All the lines below need retyping exactly, apart from the images.
(STUDY MATERIAL Opens)
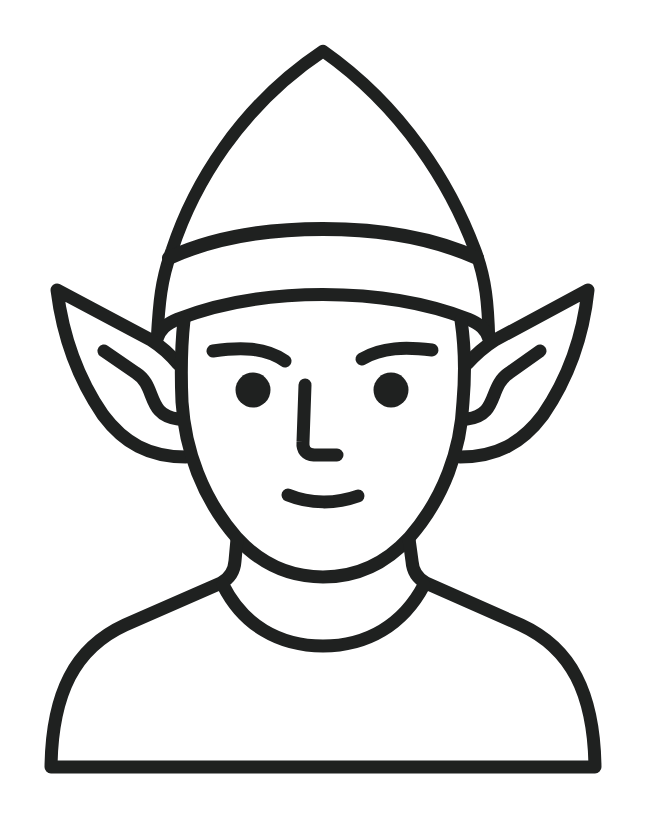
<!DOCTYPE html>
<html lang="en">
<head>
<meta charset="utf-8">
<title>Elf line icon</title>
<style>
:root { --ink: #1f2120; --paper: #ffffff; }
html, body { margin: 0; background: var(--paper); overflow: hidden; }
svg { display: block; width: 646px; height: 819px; }
.line { fill: none; stroke: var(--ink); stroke-width: 13; stroke-linecap: round; stroke-linejoin: round; }
.eyes { fill: var(--ink); }
</style>
</head>
<body>
<svg viewBox="0 0 646 819" role="img" aria-label="Elf with a pointed hat and long ears">
  <g class="line">
    <g id="hat">
      <path stroke-width="12.5" d="M157 339C159 304 161 279 172 250C193 186 239 107 323 51C404 108 451 186 475 250C486 279 488 304 489 339"/>
      <path stroke-width="14" d="M169 258C212 238 266 229 323 229C380 229 433 238 477 258"/>
      <path d="M157 339C160 329 166 324 178 319C222 302 272 294.500 323 294.500C374 294.500 424 302 468 319C480 324 486 329 489 339"/>
    </g>
    <g id="ears">
      <path d="M178 364C170 354 162 347 151 340L57 290C63 338 79 380 103 415C124 443 149 457 186 457"/>
      <path d="M104 351L136 373C157 386 146 415 178 419"/>
      <path d="M467 364C476 354 484 347 495 340L588 290C583 338 567 380 543 415C522 443 497 457 460 457"/>
      <path d="M540 351L509 373C488 387 499 415 467 419"/>
    </g>
    <path id="face" d="M184 320C181 347 181 379 182 402C185 449 202 498 237 538C259 562 287 577 323 577C359 577 387 562 409 538C444 498 461 449 463 402C465 379 465 347 461 320"/>
    <g id="features">
      <path d="M213 351C240 347 265 347 285 361"/>
      <path d="M362 359C382 347 406 347 432 350"/>
      <path d="M305 385L303 442Q302 454 314 455L337 455"/>
      <path d="M288 495C310 504 336 504 358 496"/>
    </g>
    <g id="body">
      <path d="M237 539L235 561Q234 576 221 583L125 625C75 648 52 693 51 767L595 767C594 693 571 648 521 625L426 583Q413 576 412 561L409 539"/>
      <path d="M223 585C243 625 279 646 323 646C367 646 403 625 424 585"/>
    </g>
  </g>
  <g id="eyes" class="eyes">
    <circle cx="253" cy="390" r="17.500"/>
    <circle cx="391" cy="390" r="17.500"/>
  </g>
</svg>
</body>
</html>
(STUDY MATERIAL Closes)
- TASK OUTPUT -
<!DOCTYPE html>
<html lang="en">
<head>
<meta charset="utf-8">
<title>Elf line icon</title>
<style>
:root { --ink: #1f2120; --paper: #ffffff; }
html, body { margin: 0; background: var(--paper); overflow: hidden; }
svg { display: block; width: 646px; height: 819px; }
.line { fill: none; stroke: var(--ink); stroke-width: 13; stroke-linecap: round; stroke-linejoin: round; }
.eyes { fill: var(--ink); }
</style>
</head>
<body>
<svg viewBox="0 0 646 819" role="img" aria-label="Elf with a pointed hat and long ears">
  <g class="line">
    <g id="hat">
      <path stroke-width="12.5" d="M157 339C159 304 161 279 172 250C193 186 239 107 323 51C404 108 451 186 475 250C486 279 488 304 489 339"/>
      <path stroke-width="14" d="M169 258C212 238 266 229 323 229C380 229 433 238 477 258"/>
      <path d="M157 339C160 329 166 324 178 319C222 302 272 294.500 323 294.500C374 294.500 424 302 468 319C480 324 486 329 489 339"/>
    </g>
    <g id="ears">
      <path d="M178 364C170 354 162 347 151 340L57 290C63 338 79 380 103 415C124 443 149 457 186 457"/>
      <path d="M104 351L136 373C157 386 146 415 178 419"/>
      <path d="M467 364C476 354 484 347 495 340L588 290C583 338 567 380 543 415C522 443 497 457 460 457"/>
      <path d="M540 351L509 373C488 387 499 415 467 419"/>
    </g>
    <path id="face" d="M184 320C181 347 181 379 182 402C185 449 202 498 237 538C259 562 287 577 323 577C359 577 387 562 409 538C444 498 461 449 463 402C465 379 465 347 461 320"/>
    <g id="features">
      <path d="M213 351C240 347 265 347 285 361"/>
      <path d="M362 359C382 347 406 347 432 350"/>
      <path d="M305 385L303 442Q302 454 314 455L337 455"/>
      <path d="M288 495C310 504 336 504 358 496"/>
    </g>
    <g id="body">
      <path d="M237 539L235 561Q234 576 221 583L125 625C75 648 52 693 51 767L595 767C594 693 571 648 521 625L426 583Q413 576 412 561L409 539"/>
      <path d="M223 585C243 625 279 646 323 646C367 646 403 625 424 585"/>
    </g>
  </g>
  <g id="eyes" class="eyes">
    <circle cx="253" cy="390" r="17.500"/>
    <circle cx="391" cy="390" r="17.500"/>
  </g>
</svg>
</body>
</html>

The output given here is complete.